Inauguration of the International Year of Global Understanding


The International Year of Global Understanding (IYGU) 2016 will be officially inaugurated today in a public opening ceremony in Jena, Germany.

From climate change to air pollution to the wider societal impacts of income inequality, the global consequences of local actions are increasingly noticeable. Changing the world is everyone’s business, and taking action on global issues locally involves an understanding of the many ways in which the local and the global are intertwined. This is the central idea of the 2016 “International Year of Global Understanding” (IYGU), which was launched at the World Social Science Forum in 2015 and will be inaugurated today.

A public opening ceremony will be held at the ‘Volkshaus’ in Jena at 2 p.m.

Professor Klaus Töpfer, the former German Federal Minister for the Environment and the former Executive Director of the United Nations Environment Programme (UNEP) will deliver the keynote address. Dr Mathieu Denis, Executive Director of the ISSC will also speak in the opening ceremony, alongside a number of high-level guests from all over the world.

Beside the ceremonial speeches, a range of IYGU’s central topics and projects will be presented. The initiative aims not only to enrich the debate on fundamental scientific questions, but also to support concrete, everyday projects that help foster Global Understanding. Professor Benno Werlen, who initiated and developed the IYGU, said

 “We wish to build bridges between global thinking and local action. IYGU will encourage people to make their everyday choices in the light of global challenges.”

The opening ceremony is a public event (entrance is free). It will be primarily held in English.

Download the full programme.

More information on the IYGU can be found at:  www.global-understanding.info
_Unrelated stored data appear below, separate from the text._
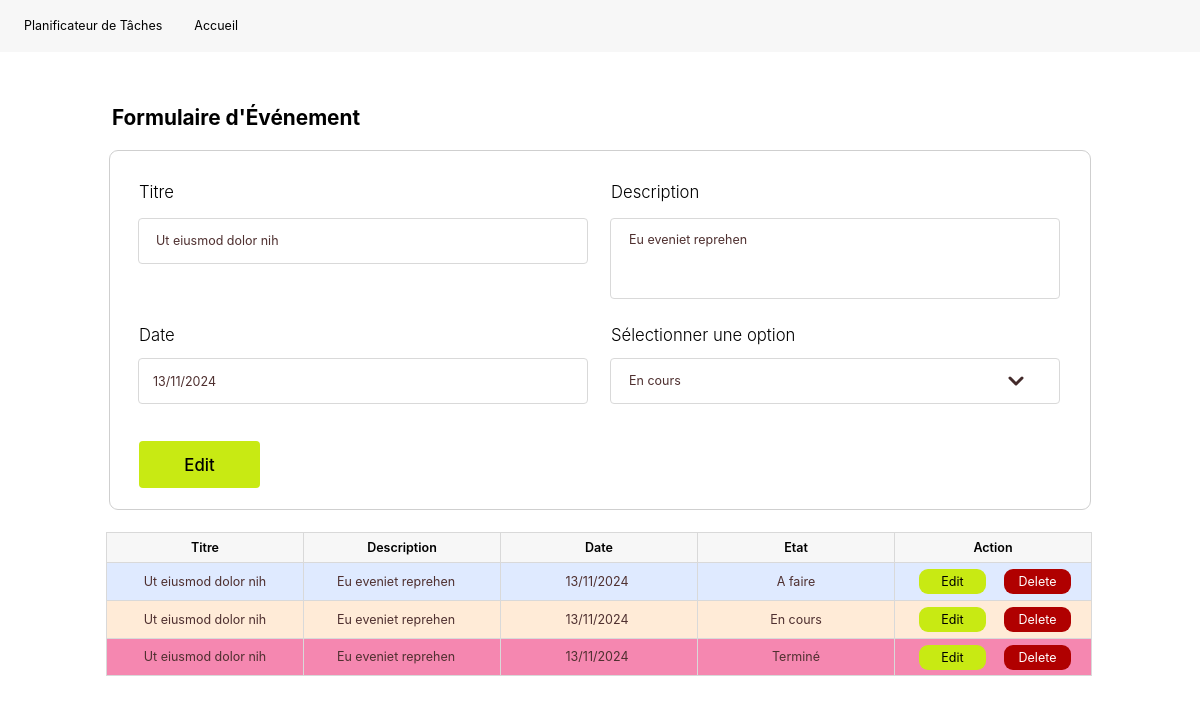
<!DOCTYPE html>
<html lang="fr">
<head>
<meta charset="utf-8">
<title>Planificateur de Tâches</title>
<style>
:root {
  --bar: #f7f7f7;
  --ink: #000;
  --value: #4f3030;
  --line: #d9d9d9;
  --card-line: #cfcfcf;
  --lime: #c8ea13;
  --red: #b00000;
  --todo: #dfeaff;
  --doing: #ffebd7;
  --done: #f587b0;
}
* { box-sizing: border-box; margin: 0; padding: 0; }
body {
  width: 1200px;
  height: 704px;
  overflow: hidden;
  background: #fff;
  color: var(--ink);
  font: 400 12.5px/20px Inter, "Open Sans", sans-serif;
}
a { color: inherit; text-decoration: none; }
.navbar {
  display: flex;
  align-items: center;
  gap: 32px;
  height: 52px;
  padding: 0 24px;
  background: var(--bar);
}
.navbar a { white-space: nowrap; }
main { padding: 52px 109px 0; }
h1 {
  padding-left: 3px;
  font-size: 20.8px;
  font-weight: 700;
  line-height: 28px;
}
.event-form {
  display: grid;
  grid-template-columns: 450px 450px;
  grid-template-rows: 117px 79px 47px;
  column-gap: 22px;
  row-gap: 26px;
  width: 982px;
  height: 360px;
  margin-top: 18px;
  padding: 31px 28px 0;
  border: 1px solid var(--card-line);
  border-radius: 9px;
}
.label {
  padding-left: 1px;
  margin-bottom: 16px;
  font-size: 16.7px;
  font-weight: 300;
  line-height: 20px;
}
.second-row .label { margin-bottom: 13px; }
.box {
  display: flex;
  align-items: center;
  justify-content: space-between;
  height: 46px;
  padding: 0 17px;
  border: 1px solid var(--line);
  border-radius: 4px;
  color: var(--value);
}
.box.area { height: 81px; align-items: flex-start; padding: 11px 18px; }
.box.date { padding: 2px 14px 0; }
.box.select { padding: 0 35px 0 18px; }
.submit {
  display: flex;
  align-items: center;
  justify-content: center;
  width: 121px;
  height: 47px;
  margin: 11px 0 0 1px;
  border-radius: 4px;
  background: var(--lime);
  font-size: 16.7px;
  font-weight: 500;
}
.events {
  display: block;
  width: 986px;
  margin: 22px 0 0 -3px;
  border: solid var(--line);
  border-width: 1px 0 0 1px;
}
.events thead, .events tbody { display: block; }
.events tr { display: grid; grid-template-columns: repeat(5, 197px); height: 38px; }
.events thead tr { height: 30px; background: var(--bar); }
.events th, .events td {
  display: flex;
  align-items: center;
  justify-content: center;
  border: solid var(--line);
  border-width: 0 1px 1px 0;
}
.events th { font-weight: 600; }
.events td { color: var(--value); }
.events td:nth-child(2) { padding-right: 12px; }
.events td:nth-child(3) { padding-right: 4px; }
.todo { background: var(--todo); }
.doing { background: var(--doing); }
.events .done { height: 37px; background: var(--done); }
.events td.actions { justify-content: flex-start; gap: 18px; padding-left: 24px; }
.pill {
  width: 67px;
  height: 25px;
  border-radius: 9px;
  line-height: 25px;
  text-align: center;
}
.edit { background: var(--lime); color: var(--ink); }
.delete { background: var(--red); color: #fff; }
</style>
</head>
<body>
<nav class="navbar">
  <a href="#">Planificateur de Tâches</a>
  <a href="#">Accueil</a>
</nav>
<main>
  <h1>Formulaire d'Événement</h1>
  <section class="event-form">
    <div class="field">
      <p class="label">Titre</p>
      <div class="box">Ut eiusmod dolor nih</div>
    </div>
    <div class="field">
      <p class="label">Description</p>
      <div class="box area">Eu eveniet reprehen</div>
    </div>
    <div class="field second-row">
      <p class="label">Date</p>
      <div class="box date">13/11/2024</div>
    </div>
    <div class="field second-row">
      <p class="label">Sélectionner une option</p>
      <div class="box select">
        <span>En cours</span>
        <svg width="16" height="10" viewBox="0 0 16 10" aria-hidden="true"><path d="M2 2 8 8 14 2" fill="none" stroke="#432a2a" stroke-width="3" stroke-linecap="round" stroke-linejoin="round"/></svg>
      </div>
    </div>
    <a class="submit" href="#">Edit</a>
  </section>
  <table class="events">
    <thead>
      <tr><th>Titre</th><th>Description</th><th>Date</th><th>Etat</th><th>Action</th></tr>
    </thead>
    <tbody>
      <tr class="todo">
        <td>Ut eiusmod dolor nih</td><td>Eu eveniet reprehen</td><td>13/11/2024</td><td>A faire</td>
        <td class="actions"><a class="pill edit" href="#">Edit</a><a class="pill delete" href="#">Delete</a></td>
      </tr>
      <tr class="doing">
        <td>Ut eiusmod dolor nih</td><td>Eu eveniet reprehen</td><td>13/11/2024</td><td>En cours</td>
        <td class="actions"><a class="pill edit" href="#">Edit</a><a class="pill delete" href="#">Delete</a></td>
      </tr>
      <tr class="done">
        <td>Ut eiusmod dolor nih</td><td>Eu eveniet reprehen</td><td>13/11/2024</td><td>Terminé</td>
        <td class="actions"><a class="pill edit" href="#">Edit</a><a class="pill delete" href="#">Delete</a></td>
      </tr>
    </tbody>
  </table>
</main>
</body>
</html>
The international year is supported by the ISSC, ICSU (International Council for Science) and CIPSH (International Council for Philosophy and Human Sciences). It originates from the Friedrich-Schiller-University of Jena in Germany, and was developed in cooperation with the International Geographical Union.